Work required
Scan the entries and copy each line where the word "font" is present.

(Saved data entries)
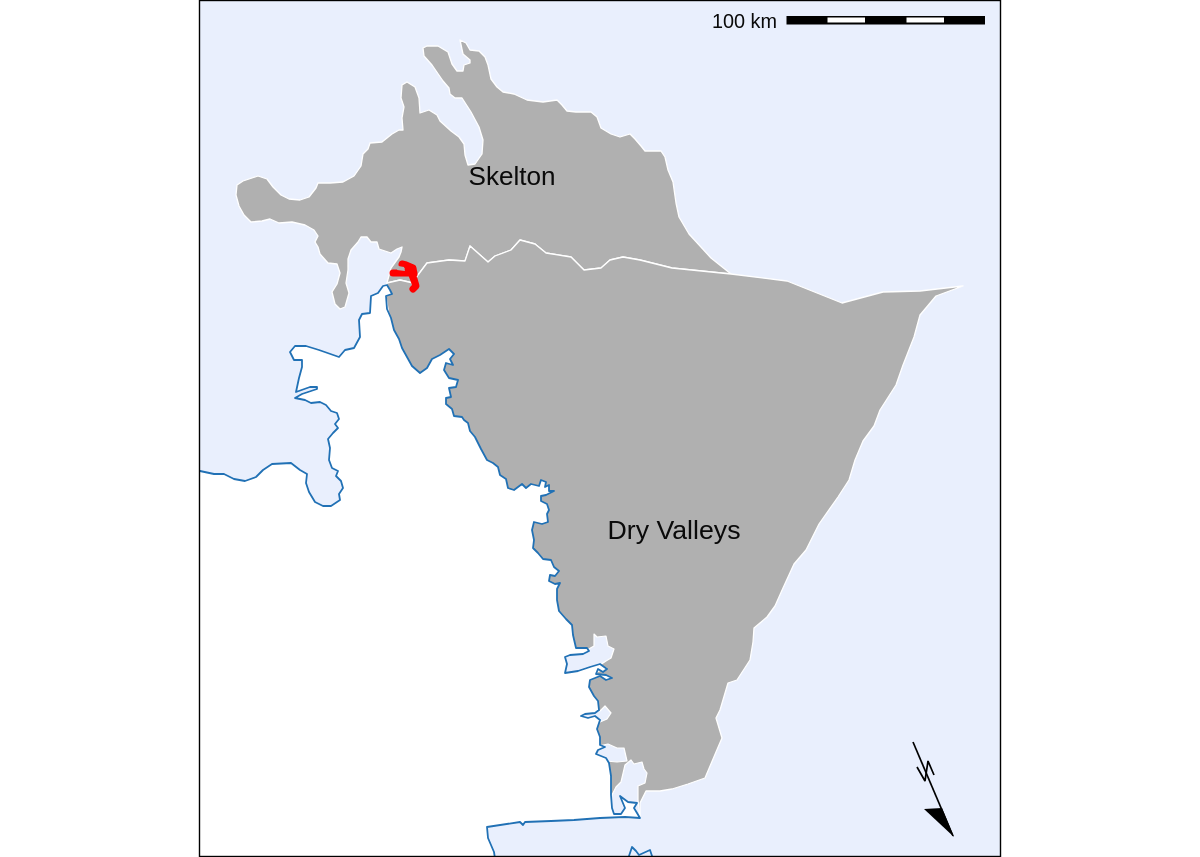
<!DOCTYPE html>
<html lang="en">
<head>
<meta charset="utf-8">
<title>Skelton and Dry Valleys basins</title>
<style>
:root{--ice:#e9effd;--basin:#b0b0b0;--sea:#fff;--coast:#2171b5;--site:#f00;--ink:#000}
html,body{margin:0;width:1200px;height:857px;overflow:hidden;background:#fff}
svg{display:block}
.ice{fill:var(--ice)}
.basin{fill:var(--basin);stroke:#fff;stroke-width:1.3;stroke-linejoin:round}
.gap{fill:var(--ice);stroke:#fff;stroke-width:1.2;stroke-linejoin:round}
.sea{fill:var(--sea);stroke:var(--coast);stroke-width:1.8;stroke-linejoin:round}
.island{fill:var(--ice);stroke:var(--coast);stroke-width:1.8;stroke-linejoin:round}
.site{fill:none;stroke:var(--site);stroke-width:7;stroke-linecap:round;stroke-linejoin:round}
.frame{fill:none;stroke:var(--ink);stroke-width:1.4}
text{font-family:"Liberation Sans",Arial,sans-serif;fill:#0a0a0a}
.region{font-size:26px;text-anchor:middle}
.scale{font-size:20px}
.arrow{fill:none;stroke:var(--ink);stroke-width:1.7}
</style>
</head>
<body>
<svg width="1200" height="857" viewBox="0 0 1200 857" role="img" aria-label="Map of the Skelton and Dry Valleys basins">
<defs><clipPath id="map-area"><rect x="199.5" y="0.5" width="801" height="856"/></clipPath></defs>
<g clip-path="url(#map-area)">
  <rect class="ice" x="199" y="0" width="802" height="857"/>

  <path id="skelton" class="basin" d="M423 48L427 46 438 46 448 52 452 64 457 71 463 71 464 65 470 63 470 60 463 54 460 40 466 43 470 50 479 51 485 57 488 65 491 79 497 87 503 92 514 94 527 100 543 102 557 100 562 105 567 111 576 112 591 112 597 117 601 128 611 134 620 137 630 134 635 139 641 146 645 151 661 151 665 157 668 170 673 182 676 203 679 217 689 234 711 258 731 274L672 268 640 260 623 257 610 260 601 268 584 270 571 257 546 253 535 244 520 240 511 250 495 256 488 262 470 246 465 261 449 260 427 263 418 275 413 283 400 280 387 283 391 268 399 257 401 252 402 247 397 249 391 253 385 251 379 249 377 242 371 242 367 237 361 237 358 242 351 250 348 259 348 270 346 283 349 293 345 307 340 309 335 304 332 292 337 284 340 273 337 264 328 263 320 254 318 247 315 242 318 236 314 230 305 225 292 222 279 223 270 219 262 221 251 222 244 215 239 206 236 195 237 185 243 181 258 176 267 179 273 187 281 195 289 199 300 200 309 197 316 188 318 183 330 183 343 182 354 176 361 166 363 154 368 149 370 143 382 142 392 134 399 130 403 130 402 118 404 107 401 98 402 85 407 82 415 87 419 98 420 113 429 110 437 115 440 121 451 131 459 137 464 144 465 155 468 165 475 164 482 154 483 140 479 127 471 112 462 98 455 98 450 94 449 88 443 81 432 65 424 56Z"/>

  <path id="dry-valleys" class="basin" d="M387 283L400 280 413 283 418 275 427 263 449 260 465 261 470 246 488 262 495 256 511 250 520 240 535 244 546 253 571 257 584 270 601 268 610 260 623 257 640 260 672 268 731 274 787 281 842 303 883 292 920 291 963 286 936 296 920 315 914 337 903 365 896 385 880 410 874 426 863 441 855 460 849 480 838 497 819 524 806 550 794 564 783 588 775 606 767 617 754 628 753 642 750 660 737 680 728 683 720 710 716 718 722 738 716 752 705 778 688 784 672 789 660 791 646 791 640 803 640 818 600 818 560 690 520 500 400 385 385 290Z"/>

  <g id="glacier-outlets">
    <path class="gap" d="M560 655L587 650 594 646 594 634 597 637 606 636 608 646 614 649 611 658 606 661 600 665 606 668 590 675 560 676Z"/>
    <path class="gap" d="M580 714L600 711 605 706 611 713 607 719 600 722 580 718Z"/>
    <path class="gap" d="M594 747L608 744 617 748 624 748 627 761 617 762 606 761 594 756Z"/>
    <path class="gap" d="M611 797L616 787 621 782 625 765 631 760 634 764 642 762 644 769 647 773 645 783 638 786 638 800 640 818 611 818Z"/>
  </g>

  <path id="sea" class="sea" d="M190 470L200 471 214 474 224 474 234 479 245 481 256 477 263 470 272 464 291 463 300 470 307 474 306 483 309 492 315 502 323 506 331 506 340 500 339 494 343 488 341 481 336 476 338 471 332 468 329 460 330 448 328 439 333 433 338 428 335 424 339 419 337 413 331 411 326 405 320 402 311 403 305 400 295 398 302 394 317 389 317 387 310 387 296 392 299 378 302 367 302 360 294 360 290 352 295 346 306 346 319 350 339 357 345 350 354 348 360 337 359 320 362 314 370 313 371 296 378 293 383 286 387 285 390 290 392 294 386 296 387 309 391 318 394 330 399 339 402 348 412 366 420 373 427 368 432 359 440 355 446 351 449 349 454 354 450 359 453 365 446 363 444 370 449 378 458 380 456 387 449 388 451 397 446 398 446 404 452 409 454 416 462 417 464 420 468 423 470 431 475 437 481 449 487 460 493 463 498 467 500 475 506 479 508 488 514 490 522 484 526 488 531 484 539 486 541 480 546 482 545 487 549 485 549 491 554 491 546 495 541 496 541 501 547 504 549 510 547 514 548 522 542 524 534 522 532 530 534 540 533 548 538 553 543 559 551 560 554 567 559 571 555 576 550 575 549 581 555 584 560 583 557 589 557 600 559 611 566 619 572 625 573 635 576 648 587 648 589 651 583 654 570 655 565 657 567 664 565 673 578 671 590 667 600 664 607 669 603 672 598 669 596 674 606 675 612 678 606 680 600 676 590 680 589 687 594 696 598 701 599 710 595 713 585 714 581 716 588 718 595 716 600 720 597 729 600 737 600 745 605 747 598 750 596 754 606 758 609 763 611 776 611 795 612 808 614 814 621 814 625 808 620 796 628 802 637 803 634 808 640 818 625 817 600 818 574 820 551 821 525 822 523 825 520 822 487 827 488 838 494 852 496 865 190 865Z"/>
  <path class="island" d="M627 862L632 847 636 851 639 855 650 850 654 862Z"/>

  <g id="survey-sites">
    <path class="site" d="M393 273H414M402 264L406 265 413 268 414 274M408 270L412 275 415 283M414 279L416 286 413 289"/>
    <path fill="var(--basin)" d="M398 266L404 267 405 271 397 270Z"/>
  </g>

  <g id="region-labels">
    <text class="region" x="512" y="185" textLength="87" lengthAdjust="spacingAndGlyphs">Skelton</text>
    <text class="region" x="674" y="539" textLength="133" lengthAdjust="spacingAndGlyphs">Dry Valleys</text>
  </g>

  <g id="scale-bar">
    <text class="scale" x="712" y="28" textLength="65" lengthAdjust="spacingAndGlyphs">100 km</text>
    <rect x="786.5" y="16" width="198.5" height="8.5"/>
    <rect x="827.5" y="17.5" width="37.5" height="5" fill="#fff"/>
    <rect x="906.5" y="17.5" width="37.5" height="5" fill="#fff"/>
  </g>

  <g id="north-arrow">
    <path class="arrow" d="M913 742L953 836"/>
    <path d="M924 809L942 808 954 837Z"/>
    <path class="arrow" stroke-linejoin="bevel" d="M934 775L928 761 925 781 917 767"/>
  </g>
</g>
<rect class="frame" x="199.5" y="0.5" width="801" height="856"/>
</svg>
</body>
</html>
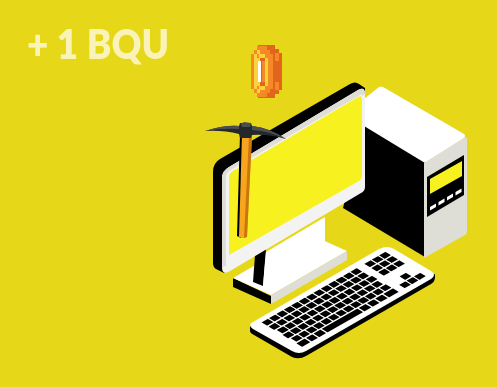
<!DOCTYPE html>
<html lang="en">
<head>
<meta charset="utf-8">
<title>Coin mining computer</title>
<style>
:root{--ground:#e6d819;--screen:#f7f21f;--cream:#faf3b8;--ink:#000;--white:#fff;--bezel:#f3f3f2;--shade:#dfded6;--iron:#25282b;--iron-light:#4a4e50;--wood:#f6a51c;--wood-dark:#c9760f;--coin:#f58a25;--coin-dark:#e2651f;--coin-light:#fbd23a}
html,body{margin:0;padding:0;overflow:hidden;background:var(--ground)}
.poster{position:relative;width:497px;height:387px;overflow:hidden;background:var(--ground)}
.poster svg{position:absolute;left:0;top:0;display:block}
.reward{font:900 41px Lato,"Open Sans",sans-serif;fill:var(--cream)}
.ink{fill:var(--ink)}.white{fill:var(--white)}.bezel{fill:var(--bezel)}.shade{fill:var(--shade)}.screen{fill:var(--screen)}
.coin{fill:var(--coin)}.coin-dark{fill:var(--coin-dark)}.coin-light{fill:var(--coin-light)}
.iron{fill:var(--iron)}.iron-light{fill:var(--iron-light)}.wood{fill:var(--wood)}.wood-dark{fill:var(--wood-dark)}
</style>
</head>
<body>
<main class="poster">
<svg width="497" height="387" viewBox="0 0 497 387" role="img" aria-label="A pickaxe mines a coin from a desktop computer">
<defs>
<rect id="key" class="ink" width="4.6" height="11.6" rx=".5"/>
<g id="key-row">
<use href="#key"/><use href="#key" x="5.4"/><use href="#key" x="10.8"/><use href="#key" x="16.2"/><use href="#key" x="21.6"/><use href="#key" x="27"/><use href="#key" x="32.4"/><use href="#key" x="37.8"/><use href="#key" x="43.2"/><use href="#key" x="48.6"/><use href="#key" x="54"/><use href="#key" x="59.4"/><use href="#key" x="64.8"/>
</g>
</defs>

<text class="reward" x="27" y="59" textLength="142" lengthAdjust="spacingAndGlyphs">+ 1 BQU</text>

<g id="tower">
<path class="ink" d="M364 122L425 162V257L343 208Z"/>
<path class="white" d="M364 99L379 87Q381 86 383 87L464 134Q466 136 464 138L425 163L364 126Z"/>
<path class="shade" d="M424 163L464 138Q467 136 467 140V231Q467 234 465 235L424 258Z"/>
<polygon class="ink" points="427,177 464,155 464,195 427,217"/>
<polygon class="screen" points="430,179 462,161 462,176 430,194"/>
<g id="tower-buttons" class="white">
<path id="tower-button" d="M430 207L436 203.5V207L430 210.5Z"/>
<use href="#tower-button" x="8.5" y="-5"/><use href="#tower-button" x="17" y="-10"/><use href="#tower-button" x="25.5" y="-15"/>
</g>
</g>

<g id="monitor-stand">
<polygon class="ink" points="233,278 271,296 271,304 233,287"/>
<polygon class="white" points="233,278 309,234 347,251 271,295"/>
<polygon class="shade" points="271,295 347,251 347,260 271,304"/>
<polygon class="ink" points="255,255 266,249 263,286 253,282"/>
<polygon class="white" points="266,252 325,217 325,249 263,286"/>
</g>

<g id="monitor">
<path class="ink" d="M213 172Q213 163 220 159L350 84Q355 81 359 84L365 88V160L224 273L216 269Q213 267 213 263Z"/>
<path class="bezel" d="M222 178Q222 171 229 167L358 90Q365 86 365 94V187Q365 191 361 193L230 271Q222 276 222 267Z"/>
<path class="shade" d="M222 178Q222 171 229 167L358 90Q365 86 365 94L362 96V94L229 171Q226 173 226 178V266L222 267Z"/>
<path class="screen" d="M229 177Q229 173 233 171L358 97Q362 95 362 99V176Q362 179 359 181L229 255Z"/>
</g>

<g id="keyboard">
<path class="ink" d="M250 325V331Q250 333 254 335L292 357Q299 360 306 356L431 284Q435 282 435 277V274Z"/>
<path class="white" d="M253 322L379 249Q387 245 394 249L431 271Q437 275 431 279L306 351Q299 355 292 351L253 329Q247 325 253 322Z"/>
<g id="keys" transform="matrix(1.37 -.78 .48 .29 250 325)">
<use href="#key-row" x="6" y="7"/>
<use href="#key-row" x="6" y="21.5"/>
<use href="#key-row" x="7" y="36"/>
<use href="#key-row" x="6" y="50.5"/>
<use href="#key-row" x="7" y="65"/>
<g id="space-row" class="ink">
<rect x="6" y="79.5" width="6" height="12" rx=".5"/><rect x="13" y="79.5" width="4.6" height="12" rx=".5"/><rect x="18.5" y="79.5" width="5" height="12" rx=".5"/><rect x="24.5" y="79.5" width="26" height="12" rx=".5"/><rect x="51.5" y="79.5" width="5" height="12" rx=".5"/><rect x="57.5" y="79.5" width="5" height="12" rx=".5"/><rect x="63.5" y="79.5" width="5" height="12" rx=".5"/><rect x="69.5" y="79.5" width="7" height="12" rx=".5"/>
</g>
<g id="navigation-keys">
<use href="#key" x="81" y="7"/><use href="#key" x="86.4" y="7"/><use href="#key" x="91.8" y="7"/>
<use href="#key" x="81" y="21.5"/><use href="#key" x="86.4" y="21.5"/><use href="#key" x="91.8" y="21.5"/>
<use href="#key" x="81" y="36"/><use href="#key" x="86.4" y="36"/><use href="#key" x="91.8" y="36"/>
<use href="#key" x="86.4" y="65"/>
<use href="#key" x="81" y="79.5"/><use href="#key" x="86.4" y="79.5"/><use href="#key" x="91.8" y="79.5"/>
</g>
</g>
</g>

<g id="coin" shape-rendering="crispEdges">
<path class="coin-dark" d="M258 45H275V49H279V53H282V90H279V94H275V98H258Z"/>
<path class="coin" d="M257 46H267V50H270V54H273V89H270V93H267V97H257V93H254V89H251V54H254V50H257Z"/>
<path class="coin-light" d="M257 50H260V54H257V89H260V93H257V89H254V54H257Z"/>
<path class="coin-light" d="M259 54H265V58H268V86H265V90H259V86H256V58H259Z"/>
<path class="coin-dark" d="M260 58H265V86H260Z"/>
<path class="white" d="M258 61H261V82H258Z"/>
<path class="coin" d="M262 61H265V82H262ZM275 53H279V61H275ZM275 82H279V90H275Z"/>
</g>

<g id="pickaxe">
<path class="ink" d="M240 134H245L241 238L237 236Z"/>
<path class="wood" d="M242 134H252L247 237Q243 239 239 237Z"/>
<path class="wood-dark" d="M249 136H252L247 237L244 238Z"/>
<path class="iron" d="M205 131Q224 125 239 126L240 123H251L252 126Q270 128 286 139Q268 134 252 135L251 138H240L239 134Q223 130 205 131Z"/>
<path class="iron-light" d="M205 131Q224 125 239 126V129Q223 128 205 131ZM252 126Q270 128 286 139Q269 131 252 130Z"/>
<polygon class="iron-light" points="241,124 244,122 251,123 250,127 242,127"/>
</g>
</svg>
</main>
</body>
</html>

Problem solution
text{font-family:"Liberation Sans",Arial,sans-serif;fill:#0a0a0a}
.region{font-size:26px;text-anchor:middle}
.scale{font-size:20px}
.reward{font:900 41px Lato,"Open Sans",sans-serif;fill:var(--cream)}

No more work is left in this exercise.